ACTIVITY
Filter the entries and keep only the lines where the string "frame" appears.

Source texts of formatted documents

======

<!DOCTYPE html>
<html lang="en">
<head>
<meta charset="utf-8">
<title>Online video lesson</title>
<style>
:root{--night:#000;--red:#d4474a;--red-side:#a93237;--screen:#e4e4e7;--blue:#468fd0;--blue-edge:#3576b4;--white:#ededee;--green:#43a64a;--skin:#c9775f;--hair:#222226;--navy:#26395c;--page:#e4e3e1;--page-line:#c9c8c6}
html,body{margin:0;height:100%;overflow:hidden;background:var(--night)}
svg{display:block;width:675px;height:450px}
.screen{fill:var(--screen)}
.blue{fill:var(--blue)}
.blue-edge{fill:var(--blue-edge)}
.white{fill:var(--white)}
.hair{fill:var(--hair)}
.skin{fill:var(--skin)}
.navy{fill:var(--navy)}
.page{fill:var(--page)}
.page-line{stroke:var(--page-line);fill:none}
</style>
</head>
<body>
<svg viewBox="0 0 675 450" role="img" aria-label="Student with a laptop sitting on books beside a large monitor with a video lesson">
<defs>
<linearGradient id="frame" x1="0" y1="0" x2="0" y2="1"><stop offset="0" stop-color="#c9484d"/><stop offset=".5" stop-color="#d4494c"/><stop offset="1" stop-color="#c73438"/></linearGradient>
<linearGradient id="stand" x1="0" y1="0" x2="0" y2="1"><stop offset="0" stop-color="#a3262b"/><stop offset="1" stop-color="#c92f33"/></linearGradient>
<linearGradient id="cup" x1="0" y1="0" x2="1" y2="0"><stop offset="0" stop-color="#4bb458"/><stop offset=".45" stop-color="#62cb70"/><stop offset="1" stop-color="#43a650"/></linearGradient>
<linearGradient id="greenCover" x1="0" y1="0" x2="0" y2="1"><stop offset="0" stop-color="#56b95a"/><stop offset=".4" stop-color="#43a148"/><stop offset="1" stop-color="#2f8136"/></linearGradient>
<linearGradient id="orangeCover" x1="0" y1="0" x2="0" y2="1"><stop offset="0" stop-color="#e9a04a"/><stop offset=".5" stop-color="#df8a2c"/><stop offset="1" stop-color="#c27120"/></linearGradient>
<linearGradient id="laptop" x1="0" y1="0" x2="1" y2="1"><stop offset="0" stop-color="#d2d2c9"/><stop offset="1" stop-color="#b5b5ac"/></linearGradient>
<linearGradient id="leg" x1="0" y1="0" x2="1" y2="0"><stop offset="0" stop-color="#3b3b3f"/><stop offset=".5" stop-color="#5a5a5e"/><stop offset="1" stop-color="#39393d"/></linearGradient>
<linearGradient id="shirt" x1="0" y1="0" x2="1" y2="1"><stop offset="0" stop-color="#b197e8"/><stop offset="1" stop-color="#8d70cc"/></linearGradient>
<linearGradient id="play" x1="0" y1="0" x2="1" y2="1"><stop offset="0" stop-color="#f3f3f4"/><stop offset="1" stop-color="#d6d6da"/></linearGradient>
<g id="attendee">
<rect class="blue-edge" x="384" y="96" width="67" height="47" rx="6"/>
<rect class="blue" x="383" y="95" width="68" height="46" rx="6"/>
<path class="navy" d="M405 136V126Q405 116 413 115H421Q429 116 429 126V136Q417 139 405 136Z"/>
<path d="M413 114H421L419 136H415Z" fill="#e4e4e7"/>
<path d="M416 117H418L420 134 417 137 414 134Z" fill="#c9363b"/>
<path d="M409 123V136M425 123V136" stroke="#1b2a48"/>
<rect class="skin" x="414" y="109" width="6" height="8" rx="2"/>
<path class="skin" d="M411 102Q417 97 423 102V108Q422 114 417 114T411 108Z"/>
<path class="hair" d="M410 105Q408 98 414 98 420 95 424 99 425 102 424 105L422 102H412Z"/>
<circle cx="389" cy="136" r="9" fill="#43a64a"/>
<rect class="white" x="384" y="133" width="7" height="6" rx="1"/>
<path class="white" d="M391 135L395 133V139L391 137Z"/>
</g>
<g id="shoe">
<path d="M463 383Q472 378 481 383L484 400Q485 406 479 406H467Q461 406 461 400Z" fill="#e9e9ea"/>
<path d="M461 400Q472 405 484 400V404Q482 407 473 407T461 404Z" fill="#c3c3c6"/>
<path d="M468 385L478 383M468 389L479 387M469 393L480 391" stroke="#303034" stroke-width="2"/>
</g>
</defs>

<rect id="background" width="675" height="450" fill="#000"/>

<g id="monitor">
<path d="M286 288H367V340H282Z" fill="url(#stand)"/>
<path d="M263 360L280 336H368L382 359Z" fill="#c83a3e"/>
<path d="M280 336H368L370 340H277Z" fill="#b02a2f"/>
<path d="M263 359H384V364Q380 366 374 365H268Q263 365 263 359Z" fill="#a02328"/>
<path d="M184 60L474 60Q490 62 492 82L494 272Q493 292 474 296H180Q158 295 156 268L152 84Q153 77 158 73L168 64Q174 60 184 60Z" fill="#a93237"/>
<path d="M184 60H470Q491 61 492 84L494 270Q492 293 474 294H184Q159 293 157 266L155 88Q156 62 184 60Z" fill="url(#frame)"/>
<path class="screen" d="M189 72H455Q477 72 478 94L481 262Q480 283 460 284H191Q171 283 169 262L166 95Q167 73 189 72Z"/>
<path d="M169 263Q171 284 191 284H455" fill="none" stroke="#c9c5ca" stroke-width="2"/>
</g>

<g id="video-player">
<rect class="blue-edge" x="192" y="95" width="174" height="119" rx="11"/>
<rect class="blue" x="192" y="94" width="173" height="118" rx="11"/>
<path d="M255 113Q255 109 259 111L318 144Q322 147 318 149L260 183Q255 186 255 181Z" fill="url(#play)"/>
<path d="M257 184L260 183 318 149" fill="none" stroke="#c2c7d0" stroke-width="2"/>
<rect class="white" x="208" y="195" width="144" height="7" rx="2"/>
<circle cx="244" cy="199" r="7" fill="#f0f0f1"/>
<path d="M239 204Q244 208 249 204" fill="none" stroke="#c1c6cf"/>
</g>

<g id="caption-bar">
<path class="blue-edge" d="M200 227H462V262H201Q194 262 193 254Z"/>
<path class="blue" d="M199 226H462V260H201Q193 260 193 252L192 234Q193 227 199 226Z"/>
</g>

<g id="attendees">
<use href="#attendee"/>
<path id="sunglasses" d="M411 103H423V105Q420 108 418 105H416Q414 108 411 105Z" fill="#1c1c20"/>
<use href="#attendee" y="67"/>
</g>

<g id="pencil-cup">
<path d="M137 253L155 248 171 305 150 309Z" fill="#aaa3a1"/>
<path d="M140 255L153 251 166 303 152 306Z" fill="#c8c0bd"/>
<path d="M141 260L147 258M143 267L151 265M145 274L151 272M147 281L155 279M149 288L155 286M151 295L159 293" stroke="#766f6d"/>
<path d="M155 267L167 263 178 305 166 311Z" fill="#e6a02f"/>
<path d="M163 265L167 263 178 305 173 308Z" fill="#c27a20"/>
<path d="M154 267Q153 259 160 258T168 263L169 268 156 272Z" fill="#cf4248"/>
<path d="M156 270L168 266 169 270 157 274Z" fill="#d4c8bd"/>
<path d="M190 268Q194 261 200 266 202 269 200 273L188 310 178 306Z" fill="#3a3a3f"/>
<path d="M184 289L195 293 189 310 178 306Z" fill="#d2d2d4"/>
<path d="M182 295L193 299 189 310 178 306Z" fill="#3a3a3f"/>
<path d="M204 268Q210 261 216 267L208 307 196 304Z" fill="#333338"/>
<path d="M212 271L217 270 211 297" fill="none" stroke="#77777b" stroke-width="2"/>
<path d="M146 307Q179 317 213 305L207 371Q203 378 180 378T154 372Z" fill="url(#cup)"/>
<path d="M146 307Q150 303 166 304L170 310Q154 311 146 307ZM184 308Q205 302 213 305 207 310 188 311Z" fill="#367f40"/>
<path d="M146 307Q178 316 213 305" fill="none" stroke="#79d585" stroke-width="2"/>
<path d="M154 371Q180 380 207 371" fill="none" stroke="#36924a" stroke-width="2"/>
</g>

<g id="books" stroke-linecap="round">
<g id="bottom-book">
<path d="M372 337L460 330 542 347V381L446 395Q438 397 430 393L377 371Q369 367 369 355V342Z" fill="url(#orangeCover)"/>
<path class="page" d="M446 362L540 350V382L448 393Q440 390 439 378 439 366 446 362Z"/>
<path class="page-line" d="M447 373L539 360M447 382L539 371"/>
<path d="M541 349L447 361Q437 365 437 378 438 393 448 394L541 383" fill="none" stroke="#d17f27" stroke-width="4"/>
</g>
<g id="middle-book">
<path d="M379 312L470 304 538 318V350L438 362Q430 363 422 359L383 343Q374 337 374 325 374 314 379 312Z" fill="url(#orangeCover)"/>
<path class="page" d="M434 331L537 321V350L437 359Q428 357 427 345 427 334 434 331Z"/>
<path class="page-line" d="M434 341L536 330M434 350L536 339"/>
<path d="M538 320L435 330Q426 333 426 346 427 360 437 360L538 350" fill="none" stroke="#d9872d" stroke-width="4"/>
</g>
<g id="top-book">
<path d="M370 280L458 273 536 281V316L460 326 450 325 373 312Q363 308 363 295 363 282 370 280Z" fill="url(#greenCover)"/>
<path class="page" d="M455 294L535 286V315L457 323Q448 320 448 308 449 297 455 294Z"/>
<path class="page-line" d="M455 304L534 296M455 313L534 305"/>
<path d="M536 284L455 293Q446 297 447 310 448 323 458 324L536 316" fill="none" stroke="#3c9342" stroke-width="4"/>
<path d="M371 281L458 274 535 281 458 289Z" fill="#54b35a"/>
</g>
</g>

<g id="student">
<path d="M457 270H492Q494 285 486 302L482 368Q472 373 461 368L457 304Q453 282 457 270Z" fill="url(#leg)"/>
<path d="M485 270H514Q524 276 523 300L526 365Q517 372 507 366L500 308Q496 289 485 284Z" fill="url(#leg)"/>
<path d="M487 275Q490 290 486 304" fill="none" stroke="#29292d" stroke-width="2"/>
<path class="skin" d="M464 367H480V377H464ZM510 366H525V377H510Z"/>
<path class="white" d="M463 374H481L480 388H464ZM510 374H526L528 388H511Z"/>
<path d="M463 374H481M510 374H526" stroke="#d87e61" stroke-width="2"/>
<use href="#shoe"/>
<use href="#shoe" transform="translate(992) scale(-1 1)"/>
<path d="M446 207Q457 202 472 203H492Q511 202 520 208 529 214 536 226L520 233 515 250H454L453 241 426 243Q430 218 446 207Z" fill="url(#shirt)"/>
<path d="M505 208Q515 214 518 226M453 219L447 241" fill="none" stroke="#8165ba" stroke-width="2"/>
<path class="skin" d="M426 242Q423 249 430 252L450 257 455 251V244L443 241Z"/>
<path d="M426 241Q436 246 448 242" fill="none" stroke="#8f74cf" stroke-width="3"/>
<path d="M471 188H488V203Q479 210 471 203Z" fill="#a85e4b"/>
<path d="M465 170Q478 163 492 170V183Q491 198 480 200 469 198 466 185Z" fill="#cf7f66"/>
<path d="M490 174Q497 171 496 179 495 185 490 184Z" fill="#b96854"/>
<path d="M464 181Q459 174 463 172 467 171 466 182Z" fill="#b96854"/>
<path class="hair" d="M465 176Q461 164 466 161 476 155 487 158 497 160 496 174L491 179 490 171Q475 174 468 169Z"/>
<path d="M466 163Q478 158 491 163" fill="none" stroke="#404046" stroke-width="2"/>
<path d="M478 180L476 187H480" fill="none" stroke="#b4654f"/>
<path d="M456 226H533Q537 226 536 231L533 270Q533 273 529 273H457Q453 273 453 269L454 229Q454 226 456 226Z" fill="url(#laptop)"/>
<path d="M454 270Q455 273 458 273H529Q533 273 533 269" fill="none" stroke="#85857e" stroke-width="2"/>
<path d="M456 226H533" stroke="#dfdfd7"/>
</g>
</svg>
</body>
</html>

======

EXERCISE RESULT
<linearGradient id="frame" x1="0" y1="0" x2="0" y2="1"><stop offset="0" stop-color="#c9484d"/><stop offset=".5" stop-color="#d4494c"/><stop offset="1" stop-color="#c73438"/></linearGradient>
<path d="M184 60H470Q491 61 492 84L494 270Q492 293 474 294H184Q159 293 157 266L155 88Q156 62 184 60Z" fill="url(#frame)"/>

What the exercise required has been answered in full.